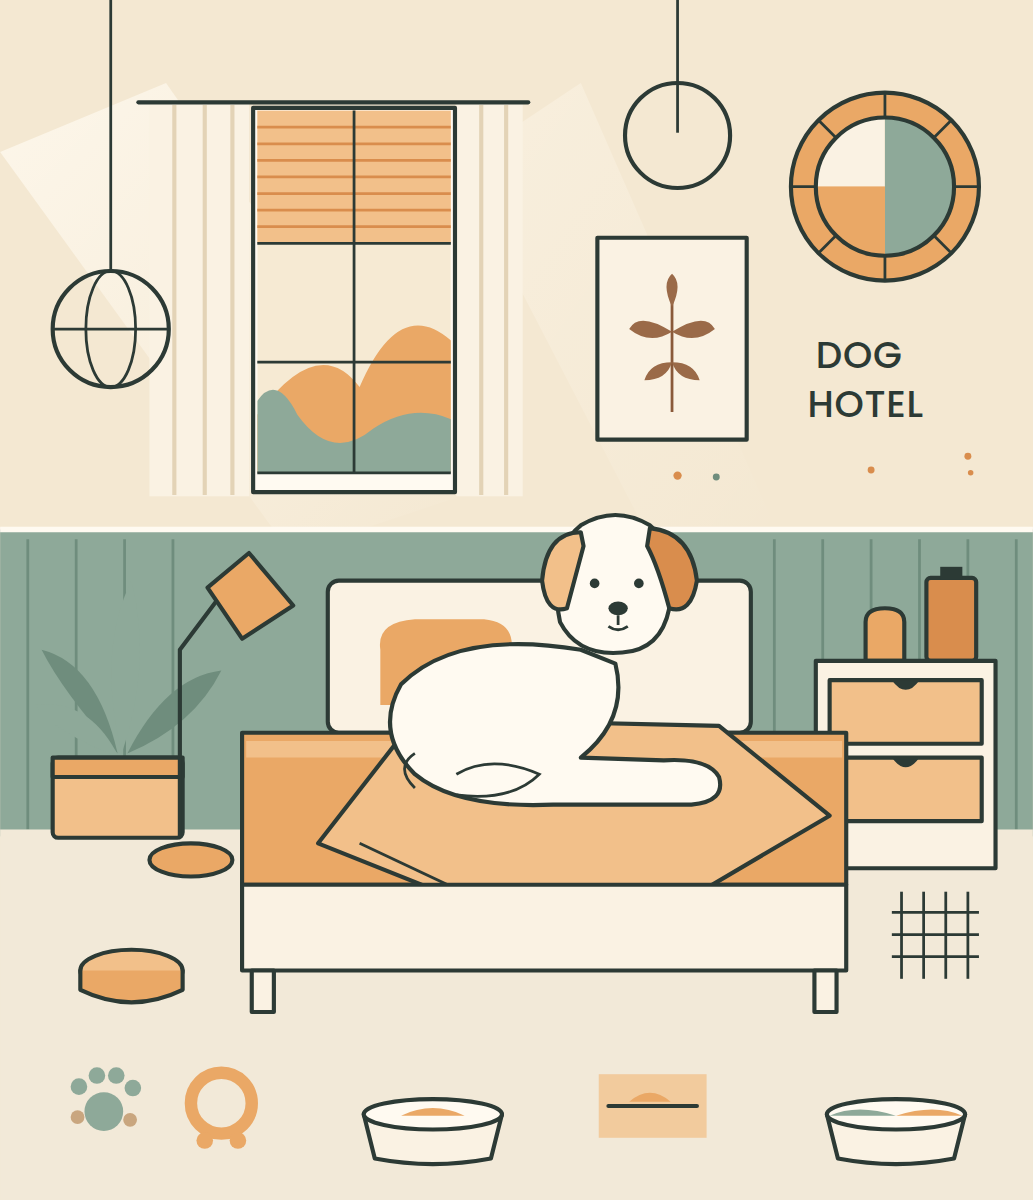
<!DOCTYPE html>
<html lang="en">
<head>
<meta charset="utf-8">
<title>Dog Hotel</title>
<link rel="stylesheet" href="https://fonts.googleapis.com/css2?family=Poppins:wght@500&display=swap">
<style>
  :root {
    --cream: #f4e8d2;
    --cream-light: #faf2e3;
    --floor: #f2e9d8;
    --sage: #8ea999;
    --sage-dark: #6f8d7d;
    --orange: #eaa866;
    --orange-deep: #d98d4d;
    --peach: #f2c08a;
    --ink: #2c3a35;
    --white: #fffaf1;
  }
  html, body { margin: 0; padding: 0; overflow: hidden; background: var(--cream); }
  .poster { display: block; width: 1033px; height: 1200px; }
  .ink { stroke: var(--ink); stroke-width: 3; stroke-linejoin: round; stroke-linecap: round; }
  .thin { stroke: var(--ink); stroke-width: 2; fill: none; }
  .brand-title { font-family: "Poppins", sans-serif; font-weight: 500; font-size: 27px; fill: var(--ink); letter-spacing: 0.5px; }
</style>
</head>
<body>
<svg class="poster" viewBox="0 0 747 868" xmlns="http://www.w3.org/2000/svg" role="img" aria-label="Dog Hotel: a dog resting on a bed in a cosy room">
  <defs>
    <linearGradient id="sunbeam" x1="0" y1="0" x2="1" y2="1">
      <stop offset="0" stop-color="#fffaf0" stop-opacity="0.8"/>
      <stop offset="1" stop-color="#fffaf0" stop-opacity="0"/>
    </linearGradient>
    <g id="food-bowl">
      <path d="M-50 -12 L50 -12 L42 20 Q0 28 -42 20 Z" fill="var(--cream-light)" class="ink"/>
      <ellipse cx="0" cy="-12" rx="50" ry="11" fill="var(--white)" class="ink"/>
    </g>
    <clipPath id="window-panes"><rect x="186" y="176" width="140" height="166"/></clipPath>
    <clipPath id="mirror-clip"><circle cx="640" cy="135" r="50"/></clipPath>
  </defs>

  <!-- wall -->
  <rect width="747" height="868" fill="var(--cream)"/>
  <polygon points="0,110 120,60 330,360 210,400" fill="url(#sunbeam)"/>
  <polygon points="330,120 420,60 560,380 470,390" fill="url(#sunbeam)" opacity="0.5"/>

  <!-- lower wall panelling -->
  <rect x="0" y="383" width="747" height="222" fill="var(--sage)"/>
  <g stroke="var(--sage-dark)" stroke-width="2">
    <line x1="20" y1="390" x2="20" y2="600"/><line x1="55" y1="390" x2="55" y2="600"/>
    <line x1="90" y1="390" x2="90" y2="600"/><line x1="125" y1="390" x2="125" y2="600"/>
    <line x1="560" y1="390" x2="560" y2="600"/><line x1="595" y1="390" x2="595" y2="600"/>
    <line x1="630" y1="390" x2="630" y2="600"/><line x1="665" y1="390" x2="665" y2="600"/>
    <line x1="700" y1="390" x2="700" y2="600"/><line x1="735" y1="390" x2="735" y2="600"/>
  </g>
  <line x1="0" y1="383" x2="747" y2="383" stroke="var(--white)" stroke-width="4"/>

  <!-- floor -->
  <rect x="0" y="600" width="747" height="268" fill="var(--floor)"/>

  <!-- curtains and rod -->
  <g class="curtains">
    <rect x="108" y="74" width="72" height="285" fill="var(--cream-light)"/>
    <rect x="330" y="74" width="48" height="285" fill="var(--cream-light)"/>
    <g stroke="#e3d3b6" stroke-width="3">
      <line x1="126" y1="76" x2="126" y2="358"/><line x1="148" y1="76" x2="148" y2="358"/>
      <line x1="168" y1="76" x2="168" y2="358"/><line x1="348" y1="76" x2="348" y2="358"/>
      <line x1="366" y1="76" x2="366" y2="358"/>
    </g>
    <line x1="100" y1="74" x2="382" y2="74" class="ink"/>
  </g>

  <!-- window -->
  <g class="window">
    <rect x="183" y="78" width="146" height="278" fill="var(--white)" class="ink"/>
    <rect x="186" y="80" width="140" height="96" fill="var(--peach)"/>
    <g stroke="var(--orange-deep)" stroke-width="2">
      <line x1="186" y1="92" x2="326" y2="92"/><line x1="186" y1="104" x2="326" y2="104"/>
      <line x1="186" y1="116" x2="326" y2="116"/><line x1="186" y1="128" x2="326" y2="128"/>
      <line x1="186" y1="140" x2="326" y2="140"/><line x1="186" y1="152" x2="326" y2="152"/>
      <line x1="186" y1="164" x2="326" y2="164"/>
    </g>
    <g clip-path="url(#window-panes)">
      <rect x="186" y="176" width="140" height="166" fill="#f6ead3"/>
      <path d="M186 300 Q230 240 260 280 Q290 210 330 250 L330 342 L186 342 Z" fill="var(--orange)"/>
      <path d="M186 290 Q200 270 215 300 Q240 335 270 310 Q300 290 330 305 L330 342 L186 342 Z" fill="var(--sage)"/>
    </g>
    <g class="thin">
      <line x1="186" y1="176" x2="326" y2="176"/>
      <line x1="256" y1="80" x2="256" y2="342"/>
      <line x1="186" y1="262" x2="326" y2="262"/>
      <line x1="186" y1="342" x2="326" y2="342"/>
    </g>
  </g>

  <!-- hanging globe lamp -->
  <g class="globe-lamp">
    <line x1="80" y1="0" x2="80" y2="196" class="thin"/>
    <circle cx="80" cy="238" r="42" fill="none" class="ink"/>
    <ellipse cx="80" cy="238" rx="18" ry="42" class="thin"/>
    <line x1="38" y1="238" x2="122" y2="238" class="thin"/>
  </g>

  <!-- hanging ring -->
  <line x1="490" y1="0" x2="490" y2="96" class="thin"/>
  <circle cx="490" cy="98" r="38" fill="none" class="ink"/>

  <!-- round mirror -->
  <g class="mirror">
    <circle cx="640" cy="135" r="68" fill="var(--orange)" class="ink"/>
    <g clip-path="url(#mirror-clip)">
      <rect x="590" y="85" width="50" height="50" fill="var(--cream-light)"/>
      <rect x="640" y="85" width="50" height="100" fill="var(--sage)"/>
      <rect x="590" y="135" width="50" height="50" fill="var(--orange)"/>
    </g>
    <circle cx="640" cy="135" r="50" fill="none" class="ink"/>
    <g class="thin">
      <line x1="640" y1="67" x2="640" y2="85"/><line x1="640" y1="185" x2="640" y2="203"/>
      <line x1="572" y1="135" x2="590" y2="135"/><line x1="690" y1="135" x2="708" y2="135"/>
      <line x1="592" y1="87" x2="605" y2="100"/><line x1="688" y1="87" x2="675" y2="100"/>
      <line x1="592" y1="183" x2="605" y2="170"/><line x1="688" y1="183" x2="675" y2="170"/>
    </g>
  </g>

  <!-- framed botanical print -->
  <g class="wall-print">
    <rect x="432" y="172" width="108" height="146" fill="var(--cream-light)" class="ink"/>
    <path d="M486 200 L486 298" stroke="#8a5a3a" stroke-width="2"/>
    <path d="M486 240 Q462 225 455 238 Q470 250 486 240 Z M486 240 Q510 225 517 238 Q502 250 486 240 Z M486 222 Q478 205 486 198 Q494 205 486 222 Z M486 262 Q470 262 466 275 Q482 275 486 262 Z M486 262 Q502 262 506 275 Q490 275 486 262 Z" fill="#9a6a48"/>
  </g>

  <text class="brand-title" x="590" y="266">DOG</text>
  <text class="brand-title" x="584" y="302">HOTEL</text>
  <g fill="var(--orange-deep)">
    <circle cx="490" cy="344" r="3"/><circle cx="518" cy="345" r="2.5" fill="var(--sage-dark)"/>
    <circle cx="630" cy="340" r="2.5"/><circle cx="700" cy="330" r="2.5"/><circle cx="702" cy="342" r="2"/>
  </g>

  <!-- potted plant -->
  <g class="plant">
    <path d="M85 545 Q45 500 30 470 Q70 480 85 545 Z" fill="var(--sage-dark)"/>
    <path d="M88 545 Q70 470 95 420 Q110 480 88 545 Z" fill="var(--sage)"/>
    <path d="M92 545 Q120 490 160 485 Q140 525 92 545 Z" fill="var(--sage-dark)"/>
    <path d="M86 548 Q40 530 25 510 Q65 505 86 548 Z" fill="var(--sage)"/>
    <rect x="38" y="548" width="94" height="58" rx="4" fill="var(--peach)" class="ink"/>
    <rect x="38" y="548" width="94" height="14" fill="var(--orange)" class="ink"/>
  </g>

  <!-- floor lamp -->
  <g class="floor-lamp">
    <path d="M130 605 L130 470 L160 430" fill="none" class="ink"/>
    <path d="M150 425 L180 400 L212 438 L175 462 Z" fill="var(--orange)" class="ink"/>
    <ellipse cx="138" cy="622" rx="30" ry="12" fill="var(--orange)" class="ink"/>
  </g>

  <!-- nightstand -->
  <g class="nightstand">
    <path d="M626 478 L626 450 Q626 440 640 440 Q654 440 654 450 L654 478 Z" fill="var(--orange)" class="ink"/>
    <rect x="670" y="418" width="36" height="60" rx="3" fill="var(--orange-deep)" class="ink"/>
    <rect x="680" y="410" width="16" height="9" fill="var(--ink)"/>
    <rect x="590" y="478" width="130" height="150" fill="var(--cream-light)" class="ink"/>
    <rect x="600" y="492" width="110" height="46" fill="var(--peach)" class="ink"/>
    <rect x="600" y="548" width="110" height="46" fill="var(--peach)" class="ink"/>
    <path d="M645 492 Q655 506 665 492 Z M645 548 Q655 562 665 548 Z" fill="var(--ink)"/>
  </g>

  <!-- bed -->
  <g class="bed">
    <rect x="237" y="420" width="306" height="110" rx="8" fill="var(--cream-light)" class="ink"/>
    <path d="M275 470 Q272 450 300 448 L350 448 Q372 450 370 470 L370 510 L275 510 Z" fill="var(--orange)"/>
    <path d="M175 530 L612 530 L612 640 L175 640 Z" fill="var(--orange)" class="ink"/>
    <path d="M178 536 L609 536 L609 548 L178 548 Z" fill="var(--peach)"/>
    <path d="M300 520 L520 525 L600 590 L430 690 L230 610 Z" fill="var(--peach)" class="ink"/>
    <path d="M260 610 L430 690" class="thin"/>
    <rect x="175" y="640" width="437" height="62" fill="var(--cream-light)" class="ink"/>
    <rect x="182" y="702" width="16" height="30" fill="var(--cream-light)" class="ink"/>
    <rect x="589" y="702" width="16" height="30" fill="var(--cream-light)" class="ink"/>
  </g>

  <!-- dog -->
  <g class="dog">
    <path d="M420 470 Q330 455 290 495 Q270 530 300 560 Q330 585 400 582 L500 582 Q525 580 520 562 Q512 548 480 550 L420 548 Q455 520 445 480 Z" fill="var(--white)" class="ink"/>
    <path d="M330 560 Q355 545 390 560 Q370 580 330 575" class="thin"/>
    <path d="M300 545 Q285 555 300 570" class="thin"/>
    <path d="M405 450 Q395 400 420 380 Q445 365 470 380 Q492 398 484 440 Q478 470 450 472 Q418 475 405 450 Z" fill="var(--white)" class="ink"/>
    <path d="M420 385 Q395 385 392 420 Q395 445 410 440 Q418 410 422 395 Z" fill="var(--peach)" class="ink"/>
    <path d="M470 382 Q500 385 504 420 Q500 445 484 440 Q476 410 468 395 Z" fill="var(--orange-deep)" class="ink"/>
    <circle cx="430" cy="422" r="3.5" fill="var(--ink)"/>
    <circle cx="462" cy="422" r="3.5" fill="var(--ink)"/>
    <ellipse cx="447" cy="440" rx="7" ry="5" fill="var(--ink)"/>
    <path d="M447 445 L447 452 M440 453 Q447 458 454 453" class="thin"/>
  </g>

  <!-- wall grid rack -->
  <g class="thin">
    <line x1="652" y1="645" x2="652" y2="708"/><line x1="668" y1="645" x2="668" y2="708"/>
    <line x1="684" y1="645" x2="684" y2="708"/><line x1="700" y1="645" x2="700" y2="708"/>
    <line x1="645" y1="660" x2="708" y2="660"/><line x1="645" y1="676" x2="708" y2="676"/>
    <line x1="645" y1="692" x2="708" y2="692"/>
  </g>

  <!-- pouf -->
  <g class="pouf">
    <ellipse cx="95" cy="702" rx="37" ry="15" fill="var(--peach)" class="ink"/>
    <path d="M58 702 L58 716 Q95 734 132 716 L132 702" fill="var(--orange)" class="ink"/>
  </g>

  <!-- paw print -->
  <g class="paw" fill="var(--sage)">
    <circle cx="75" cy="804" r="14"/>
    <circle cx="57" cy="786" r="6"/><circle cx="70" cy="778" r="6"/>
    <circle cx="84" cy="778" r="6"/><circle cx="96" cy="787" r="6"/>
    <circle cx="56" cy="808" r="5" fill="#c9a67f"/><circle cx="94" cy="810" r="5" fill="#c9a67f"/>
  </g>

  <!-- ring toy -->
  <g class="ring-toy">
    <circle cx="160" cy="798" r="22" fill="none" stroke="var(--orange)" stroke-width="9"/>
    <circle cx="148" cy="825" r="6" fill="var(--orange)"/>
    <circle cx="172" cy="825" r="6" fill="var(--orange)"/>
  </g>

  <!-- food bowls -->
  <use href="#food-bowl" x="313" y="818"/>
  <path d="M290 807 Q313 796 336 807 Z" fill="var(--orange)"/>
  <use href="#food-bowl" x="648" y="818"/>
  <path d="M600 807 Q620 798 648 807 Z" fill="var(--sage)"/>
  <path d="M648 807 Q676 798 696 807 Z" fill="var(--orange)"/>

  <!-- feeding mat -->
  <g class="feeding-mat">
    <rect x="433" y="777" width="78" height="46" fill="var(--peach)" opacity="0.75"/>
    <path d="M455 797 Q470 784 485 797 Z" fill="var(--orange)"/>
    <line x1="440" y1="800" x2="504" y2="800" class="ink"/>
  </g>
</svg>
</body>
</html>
- - -
» WORK ITEM:
Every line above that contains the word "sunbeam" should be reported.

» RESPONSE TO THE TASK:
    <linearGradient id="sunbeam" x1="0" y1="0" x2="1" y2="1">
  <polygon points="0,110 120,60 330,360 210,400" fill="url(#sunbeam)"/>
  <polygon points="330,120 420,60 560,380 470,390" fill="url(#sunbeam)" opacity="0.5"/>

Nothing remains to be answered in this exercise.